    2. I have put had soap grated on my plants . It keeps the deer away. It is cheap and safe to use it also smells nice. I use Dove, Irish spring, olay or what ever I have on hand. f

      1. Shirley – I don’t have problems with deer, but my neighbors do and I’m going to tell them your advice. Thanks for stopping by!

  10. For bugs and insects have you ever tried Neem Oil? I heard it works on things like leaf curl, so it may work on small insects, mold, fungus and the like. It’s oily, and I think in the eucalyptus family with a strong smell, so it may also be unpalatable for deer, and rodents and maybe aphids and small bugs..

  11. Joanna, the dried sewage product – is it human or animal waste? I got to wondering if it’s from large municipal sewer treatment plants where everything literally ends up down the toilet. That includes the drugs and medicines people take and perhaps flush down – like unused antibiotics and what about diseases that are spread thru human feces? The treated water contains chlorine, fluoride and whatever other chemical waste that industries produce. I’d be worried that I’m putting contaminants onto my soil that won’t be removed. Have you ever tried making your own smelly repellent liquid with eggs and garlic or onions and leaving it to sit in a warm place until it goes really smelly then pouring it through a strainer into a sprayer, diluting it and using that? Or just apply it with a hose sprayer which dilutes it as it’s sprayed? If a person has extensive yard/garden it would get very expensive buying the products every year.

    1. Denise – I see your concern about Milorganite. I would recommend that you simply google Milorganite and I believe that would answer some of your questions and concerns. This is a very interesting article on how it is made: https://onmilwaukee.com/history/articles/makingmilorganite.html. I have not make my own Liquid Fence product, although there are many recipes for doing so on the internet. Yes, I agree that gardening and garden maintenance can be expensive, especially when one has large gardens like mine. Some day when I have more time, I would love to experiment more in making homemade remedies. Also, I have not used Neem oil, but I have heard of it and read a bit about it. I appreciate your comments and suggestions. Thanks for taking the time! Happy gardening!

  12. Do you have any advice for chipmunks? They are digging tunnels on a severe slope right next to my house. The pachysandra has diminished by half. The soil on the hill is eroding because the pachysandra kept the soil covered. A very large oak is anchored on the hill. There has been so much rain the past two years that I worry that this huge tree could be uprooted and would take part of the house with it. If you or any of your followers has advise I would be very grateful.

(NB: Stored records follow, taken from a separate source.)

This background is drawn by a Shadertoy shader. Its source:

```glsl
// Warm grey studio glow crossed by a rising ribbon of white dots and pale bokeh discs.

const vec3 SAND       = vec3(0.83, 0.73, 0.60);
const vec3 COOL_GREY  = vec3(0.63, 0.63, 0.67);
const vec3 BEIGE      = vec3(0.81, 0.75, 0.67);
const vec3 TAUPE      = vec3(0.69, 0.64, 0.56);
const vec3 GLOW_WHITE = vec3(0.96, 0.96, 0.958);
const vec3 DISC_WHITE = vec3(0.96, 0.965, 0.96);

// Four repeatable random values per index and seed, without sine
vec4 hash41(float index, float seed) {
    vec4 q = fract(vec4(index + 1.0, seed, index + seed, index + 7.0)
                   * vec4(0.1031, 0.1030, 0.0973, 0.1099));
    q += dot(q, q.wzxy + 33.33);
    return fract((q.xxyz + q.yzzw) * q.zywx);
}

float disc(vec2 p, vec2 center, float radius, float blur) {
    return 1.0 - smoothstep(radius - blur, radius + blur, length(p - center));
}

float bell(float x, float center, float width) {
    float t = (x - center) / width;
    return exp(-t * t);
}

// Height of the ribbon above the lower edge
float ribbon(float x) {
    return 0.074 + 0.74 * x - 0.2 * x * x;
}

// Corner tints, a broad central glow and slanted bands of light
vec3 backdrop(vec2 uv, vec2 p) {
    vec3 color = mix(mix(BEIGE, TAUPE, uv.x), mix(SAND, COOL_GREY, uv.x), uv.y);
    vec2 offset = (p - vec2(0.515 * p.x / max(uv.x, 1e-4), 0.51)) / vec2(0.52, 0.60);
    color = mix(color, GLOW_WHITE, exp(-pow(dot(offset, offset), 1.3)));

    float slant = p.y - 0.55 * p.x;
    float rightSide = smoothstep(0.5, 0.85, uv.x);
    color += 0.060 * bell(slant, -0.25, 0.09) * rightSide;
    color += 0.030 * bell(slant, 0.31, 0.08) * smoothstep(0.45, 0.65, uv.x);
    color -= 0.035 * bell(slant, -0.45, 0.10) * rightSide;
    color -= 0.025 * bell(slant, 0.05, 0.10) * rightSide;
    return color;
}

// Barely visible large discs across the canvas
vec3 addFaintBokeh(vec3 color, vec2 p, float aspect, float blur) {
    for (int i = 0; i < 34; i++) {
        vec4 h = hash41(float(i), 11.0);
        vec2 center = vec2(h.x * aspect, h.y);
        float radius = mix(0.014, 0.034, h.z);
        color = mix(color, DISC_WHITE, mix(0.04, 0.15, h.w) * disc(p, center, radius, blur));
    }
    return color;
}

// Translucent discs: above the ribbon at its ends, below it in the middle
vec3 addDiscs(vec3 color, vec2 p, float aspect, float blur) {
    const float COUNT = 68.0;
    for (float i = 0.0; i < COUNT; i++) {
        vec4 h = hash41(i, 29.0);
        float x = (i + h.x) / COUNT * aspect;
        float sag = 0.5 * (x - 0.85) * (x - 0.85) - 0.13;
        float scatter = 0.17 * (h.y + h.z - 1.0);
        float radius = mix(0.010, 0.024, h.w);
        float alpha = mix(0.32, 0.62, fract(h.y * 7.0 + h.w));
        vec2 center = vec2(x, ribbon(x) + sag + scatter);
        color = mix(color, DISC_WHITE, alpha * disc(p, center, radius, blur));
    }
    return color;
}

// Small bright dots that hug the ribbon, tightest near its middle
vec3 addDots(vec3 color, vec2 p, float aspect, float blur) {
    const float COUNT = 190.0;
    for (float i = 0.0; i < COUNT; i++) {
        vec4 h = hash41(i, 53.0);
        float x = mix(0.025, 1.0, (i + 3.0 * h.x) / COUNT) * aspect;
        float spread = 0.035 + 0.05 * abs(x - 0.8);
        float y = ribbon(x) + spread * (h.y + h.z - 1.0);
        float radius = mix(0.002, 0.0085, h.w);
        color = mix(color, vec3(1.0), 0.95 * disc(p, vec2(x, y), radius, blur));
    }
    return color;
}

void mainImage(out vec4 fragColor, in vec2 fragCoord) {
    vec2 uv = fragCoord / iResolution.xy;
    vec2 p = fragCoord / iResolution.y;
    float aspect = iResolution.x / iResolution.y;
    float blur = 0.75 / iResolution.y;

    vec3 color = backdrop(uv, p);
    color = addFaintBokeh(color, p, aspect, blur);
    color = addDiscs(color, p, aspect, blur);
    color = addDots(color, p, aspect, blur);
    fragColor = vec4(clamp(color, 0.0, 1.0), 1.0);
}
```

    1. Oh Iris, I’m so sorry. I have never had to deal with chipmunks. This sounds awful. Maybe look up the extension service for your area and start there. Good luck.

  13. Hi! Thank you for all of your awesome articles. Helps me a lot as a new gardener.
    Do you have any ideas what to do about snails? We have 3 dogs and 1 cat that roam our backyard daily so it has to be pet friendly and preferably natural. Thank you

    1. The product I mentioned in the post for slugs also works on snails. I’m fairly certain it’s safe for pets but double check on that.

  14. I love the wildlife in our property till they eat my vistas or nip off the lily buds just before they bloom. I have always been an organic gardener and this sometimes makes pest control difficult. I plant bird friendly plants and have a good system of bird control of bugs going on.Baby birds are very hungry and I have many nesting species. Our dogs deter squirrels ,rabbits and deer and our cats love to hunt rodents
    After many years of gardening I have just learned I have to share and make sure to plant enough for everyone. If I lose a plant I just either replant or go without.

Leave a Reply

Your email address will not be published.

This site uses Akismet to reduce spam. Learn how your comment data is processed.